● Task description
I'd ask you to write out the lines below exactly, with no images.

● Available data
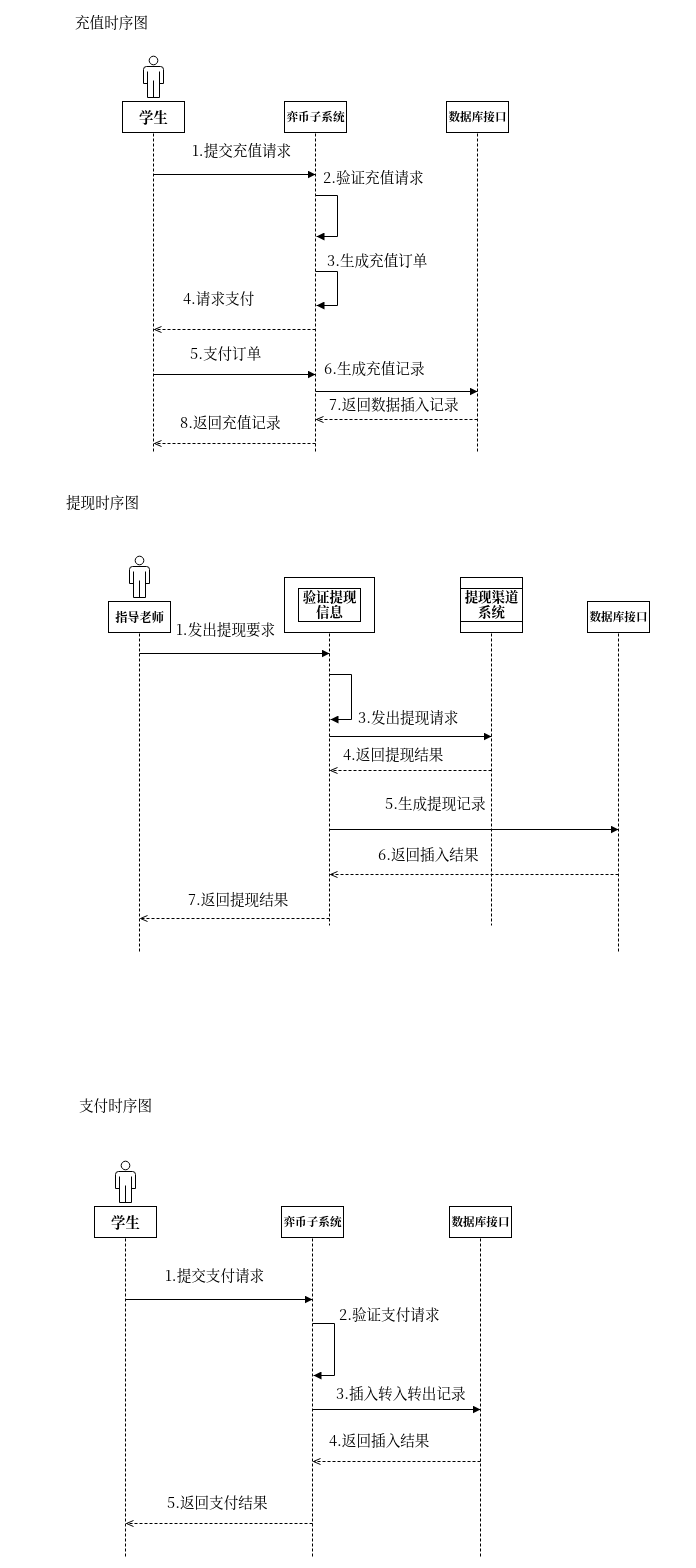
<!DOCTYPE html>
<html lang="zh-CN">
<head>
<meta charset="utf-8">
<title>时序图</title>
<style>
:root { --ink: #000; --paper: #fff; }
*, *::before { box-sizing: border-box; margin: 0; padding: 0; }
html, body { width: 696px; height: 1568px; overflow: hidden; background: var(--paper); }
main { position: relative; width: 696px; height: 1568px; overflow: hidden; color: var(--ink); font: 400 14.6px/20px "Noto Serif CJK SC", "Noto Serif CJK JP", serif; }
svg { position: absolute; left: 0; top: 0; width: 696px; height: 1568px; }
svg g { fill: none; stroke: var(--ink); stroke-width: 1; }
h2, .message, .role { position: absolute; left: var(--x); top: var(--y); white-space: nowrap; }
h2 { font: inherit; }
.role { display: flex; justify-content: center; align-items: center; width: 63px; height: 32px; padding-bottom: 2px; border: 1px solid var(--ink); background: var(--paper); font-size: 14.4px; font-weight: 700; line-height: 17px; text-align: center; }
.role.small { font-size: 12.2px; }
.role.long { font-size: 11.6px; }
.role.framed { height: 56px; font-size: 13.4px; line-height: 15px; }
.role.wide { width: 91px; }
.role.framed::before { content: ""; position: absolute; left: 50%; top: 10px; width: 63px; height: 34px; margin-left: -31.5px; border: 1px solid var(--ink); }
.role.framed span { position: relative; }
.lifeline { stroke-dasharray: 3 2; }
.call { marker-end: url(#solid-head); }
.reply { stroke-dasharray: 3 2; marker-end: url(#open-head); }
</style>
</head>
<body>
<main>
  <section aria-label="充值时序图">
    <svg aria-hidden="true">
      <defs>
        <marker id="solid-head" markerUnits="userSpaceOnUse" markerWidth="8" markerHeight="8" refX="8" refY="4" orient="auto"><path d="M0 0L8 4L0 8Z" fill="#000"/></marker>
        <marker id="open-head" markerUnits="userSpaceOnUse" markerWidth="9" markerHeight="8" refX="8" refY="4" orient="auto"><path d="M1 1L8 4L1 7" fill="none" stroke="#000"/></marker>
        <g id="actor">
          <circle cy="-41" r="4.3"/>
          <path d="M-6 -30V-4H6V-30M-6 -18H-10V-32Q-10 -35 -7 -35H7Q10 -35 10 -32V-18H6M0 -21V-4"/>
        </g>
      </defs>
      <g transform="translate(.5 .5)">
        <use href="#actor" x="153" y="101"/>
        <path class="lifeline" d="M153 133V451"/>
        <path class="lifeline" d="M315 133V451"/>
        <path class="lifeline" d="M477 133V451"/>
        <path class="call" d="M153 174H315"/>
        <path class="call" d="M315 195H337V236H316"/>
        <path class="call" d="M315 271H337V305H316"/>
        <path class="reply" d="M315 329H154"/>
        <path class="call" d="M153 374H315"/>
        <path class="call" d="M315 391H477"/>
        <path class="reply" d="M477 419H316"/>
        <path class="reply" d="M315 443H154"/>
      </g>
    </svg>
    <h2 style="--x:75px;--y:12px">充值时序图</h2>
    <div class="role" style="--x:122px;--y:101px">学生</div>
    <div class="role long" style="--x:284px;--y:101px">弈币子系统</div>
    <div class="role long" style="--x:446px;--y:101px">数据库接口</div>
    <p class="message" style="--x:192px;--y:140px">1.提交充值请求</p>
    <p class="message" style="--x:323px;--y:167px">2.验证充值请求</p>
    <p class="message" style="--x:327px;--y:250px">3.生成充值订单</p>
    <p class="message" style="--x:183px;--y:288px">4.请求支付</p>
    <p class="message" style="--x:190px;--y:343px">5.支付订单</p>
    <p class="message" style="--x:324px;--y:358px">6.生成充值记录</p>
    <p class="message" style="--x:329px;--y:394px">7.返回数据插入记录</p>
    <p class="message" style="--x:180px;--y:412px">8.返回充值记录</p>
  </section>

  <section aria-label="提现时序图">
    <svg aria-hidden="true">
      <g transform="translate(.5 .5)">
        <use href="#actor" x="139" y="601"/>
        <path class="lifeline" d="M139 633V951"/>
        <path class="lifeline" d="M329 633V925"/>
        <path class="lifeline" d="M491 633V925"/>
        <path class="lifeline" d="M618 633V951"/>
        <path class="call" d="M139 653H329"/>
        <path class="call" d="M329 674H351V719H330"/>
        <path class="call" d="M329 736H491"/>
        <path class="reply" d="M491 770H330"/>
        <path class="call" d="M329 829H618"/>
        <path class="reply" d="M618 874H330"/>
        <path class="reply" d="M329 918H140"/>
      </g>
    </svg>
    <h2 style="--x:66px;--y:492px">提现时序图</h2>
    <div class="role small" style="--x:108px;--y:601px">指导老师</div>
    <div class="role framed wide" style="--x:284px;--y:577px"><span>验证提现<br>信息</span></div>
    <div class="role framed" style="--x:460px;--y:577px"><span>提现渠道<br>系统</span></div>
    <div class="role long" style="--x:587px;--y:601px">数据库接口</div>
    <p class="message" style="--x:176px;--y:619px">1.发出提现要求</p>
    <p class="message" style="--x:358px;--y:707px">3.发出提现请求</p>
    <p class="message" style="--x:343px;--y:744px">4.返回提现结果</p>
    <p class="message" style="--x:385px;--y:793px">5.生成提现记录</p>
    <p class="message" style="--x:378px;--y:844px">6.返回插入结果</p>
    <p class="message" style="--x:188px;--y:889px">7.返回提现结果</p>
  </section>

  <section aria-label="支付时序图">
    <svg aria-hidden="true">
      <g transform="translate(.5 .5)">
        <use href="#actor" x="125" y="1206"/>
        <path class="lifeline" d="M125 1238V1556"/>
        <path class="lifeline" d="M312 1238V1556"/>
        <path class="lifeline" d="M480 1238V1556"/>
        <path class="call" d="M125 1299H312"/>
        <path class="call" d="M312 1323H334V1375H313"/>
        <path class="call" d="M312 1409H480"/>
        <path class="reply" d="M480 1461H313"/>
        <path class="reply" d="M312 1523H126"/>
      </g>
    </svg>
    <h2 style="--x:79px;--y:1095px">支付时序图</h2>
    <div class="role" style="--x:94px;--y:1206px">学生</div>
    <div class="role long" style="--x:281px;--y:1206px">弈币子系统</div>
    <div class="role long" style="--x:449px;--y:1206px">数据库接口</div>
    <p class="message" style="--x:165px;--y:1265px">1.提交支付请求</p>
    <p class="message" style="--x:339px;--y:1304px">2.验证支付请求</p>
    <p class="message" style="--x:336px;--y:1383px">3.插入转入转出记录</p>
    <p class="message" style="--x:329px;--y:1430px">4.返回插入结果</p>
    <p class="message" style="--x:167px;--y:1492px">5.返回支付结果</p>
  </section>
</main>
</body>
</html>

● Result
<!DOCTYPE html>
<html lang="zh-CN">
<head>
<meta charset="utf-8">
<title>时序图</title>
<style>
:root { --ink: #000; --paper: #fff; }
*, *::before { box-sizing: border-box; margin: 0; padding: 0; }
html, body { width: 696px; height: 1568px; overflow: hidden; background: var(--paper); }
main { position: relative; width: 696px; height: 1568px; overflow: hidden; color: var(--ink); font: 400 14.6px/20px "Noto Serif CJK SC", "Noto Serif CJK JP", serif; }
svg { position: absolute; left: 0; top: 0; width: 696px; height: 1568px; }
svg g { fill: none; stroke: var(--ink); stroke-width: 1; }
h2, .message, .role { position: absolute; left: var(--x); top: var(--y); white-space: nowrap; }
h2 { font: inherit; }
.role { display: flex; justify-content: center; align-items: center; width: 63px; height: 32px; padding-bottom: 2px; border: 1px solid var(--ink); background: var(--paper); font-size: 14.4px; font-weight: 700; line-height: 17px; text-align: center; }
.role.small { font-size: 12.2px; }
.role.long { font-size: 11.6px; }
.role.framed { height: 56px; font-size: 13.4px; line-height: 15px; }
.role.wide { width: 91px; }
.role.framed::before { content: ""; position: absolute; left: 50%; top: 10px; width: 63px; height: 34px; margin-left: -31.5px; border: 1px solid var(--ink); }
.role.framed span { position: relative; }
.lifeline { stroke-dasharray: 3 2; }
.call { marker-end: url(#solid-head); }
.reply { stroke-dasharray: 3 2; marker-end: url(#open-head); }
</style>
</head>
<body>
<main>
  <section aria-label="充值时序图">
    <svg aria-hidden="true">
      <defs>
        <marker id="solid-head" markerUnits="userSpaceOnUse" markerWidth="8" markerHeight="8" refX="8" refY="4" orient="auto"><path d="M0 0L8 4L0 8Z" fill="#000"/></marker>
        <marker id="open-head" markerUnits="userSpaceOnUse" markerWidth="9" markerHeight="8" refX="8" refY="4" orient="auto"><path d="M1 1L8 4L1 7" fill="none" stroke="#000"/></marker>
        <g id="actor">
          <circle cy="-41" r="4.3"/>
          <path d="M-6 -30V-4H6V-30M-6 -18H-10V-32Q-10 -35 -7 -35H7Q10 -35 10 -32V-18H6M0 -21V-4"/>
        </g>
      </defs>
      <g transform="translate(.5 .5)">
        <use href="#actor" x="153" y="101"/>
        <path class="lifeline" d="M153 133V451"/>
        <path class="lifeline" d="M315 133V451"/>
        <path class="lifeline" d="M477 133V451"/>
        <path class="call" d="M153 174H315"/>
        <path class="call" d="M315 195H337V236H316"/>
        <path class="call" d="M315 271H337V305H316"/>
        <path class="reply" d="M315 329H154"/>
        <path class="call" d="M153 374H315"/>
        <path class="call" d="M315 391H477"/>
        <path class="reply" d="M477 419H316"/>
        <path class="reply" d="M315 443H154"/>
      </g>
    </svg>
    <h2 style="--x:75px;--y:12px">充值时序图</h2>
    <div class="role" style="--x:122px;--y:101px">学生</div>
    <div class="role long" style="--x:284px;--y:101px">弈币子系统</div>
    <div class="role long" style="--x:446px;--y:101px">数据库接口</div>
    <p class="message" style="--x:192px;--y:140px">1.提交充值请求</p>
    <p class="message" style="--x:323px;--y:167px">2.验证充值请求</p>
    <p class="message" style="--x:327px;--y:250px">3.生成充值订单</p>
    <p class="message" style="--x:183px;--y:288px">4.请求支付</p>
    <p class="message" style="--x:190px;--y:343px">5.支付订单</p>
    <p class="message" style="--x:324px;--y:358px">6.生成充值记录</p>
    <p class="message" style="--x:329px;--y:394px">7.返回数据插入记录</p>
    <p class="message" style="--x:180px;--y:412px">8.返回充值记录</p>
  </section>

  <section aria-label="提现时序图">
    <svg aria-hidden="true">
      <g transform="translate(.5 .5)">
        <use href="#actor" x="139" y="601"/>
        <path class="lifeline" d="M139 633V951"/>
        <path class="lifeline" d="M329 633V925"/>
        <path class="lifeline" d="M491 633V925"/>
        <path class="lifeline" d="M618 633V951"/>
        <path class="call" d="M139 653H329"/>
        <path class="call" d="M329 674H351V719H330"/>
        <path class="call" d="M329 736H491"/>
        <path class="reply" d="M491 770H330"/>
        <path class="call" d="M329 829H618"/>
        <path class="reply" d="M618 874H330"/>
        <path class="reply" d="M329 918H140"/>
      </g>
    </svg>
    <h2 style="--x:66px;--y:492px">提现时序图</h2>
    <div class="role small" style="--x:108px;--y:601px">指导老师</div>
    <div class="role framed wide" style="--x:284px;--y:577px"><span>验证提现<br>信息</span></div>
    <div class="role framed" style="--x:460px;--y:577px"><span>提现渠道<br>系统</span></div>
    <div class="role long" style="--x:587px;--y:601px">数据库接口</div>
    <p class="message" style="--x:176px;--y:619px">1.发出提现要求</p>
    <p class="message" style="--x:358px;--y:707px">3.发出提现请求</p>
    <p class="message" style="--x:343px;--y:744px">4.返回提现结果</p>
    <p class="message" style="--x:385px;--y:793px">5.生成提现记录</p>
    <p class="message" style="--x:378px;--y:844px">6.返回插入结果</p>
    <p class="message" style="--x:188px;--y:889px">7.返回提现结果</p>
  </section>

  <section aria-label="支付时序图">
    <svg aria-hidden="true">
      <g transform="translate(.5 .5)">
        <use href="#actor" x="125" y="1206"/>
        <path class="lifeline" d="M125 1238V1556"/>
        <path class="lifeline" d="M312 1238V1556"/>
        <path class="lifeline" d="M480 1238V1556"/>
        <path class="call" d="M125 1299H312"/>
        <path class="call" d="M312 1323H334V1375H313"/>
        <path class="call" d="M312 1409H480"/>
        <path class="reply" d="M480 1461H313"/>
        <path class="reply" d="M312 1523H126"/>
      </g>
    </svg>
    <h2 style="--x:79px;--y:1095px">支付时序图</h2>
    <div class="role" style="--x:94px;--y:1206px">学生</div>
    <div class="role long" style="--x:281px;--y:1206px">弈币子系统</div>
    <div class="role long" style="--x:449px;--y:1206px">数据库接口</div>
    <p class="message" style="--x:165px;--y:1265px">1.提交支付请求</p>
    <p class="message" style="--x:339px;--y:1304px">2.验证支付请求</p>
    <p class="message" style="--x:336px;--y:1383px">3.插入转入转出记录</p>
    <p class="message" style="--x:329px;--y:1430px">4.返回插入结果</p>
    <p class="message" style="--x:167px;--y:1492px">5.返回支付结果</p>
  </section>
</main>
</body>
</html>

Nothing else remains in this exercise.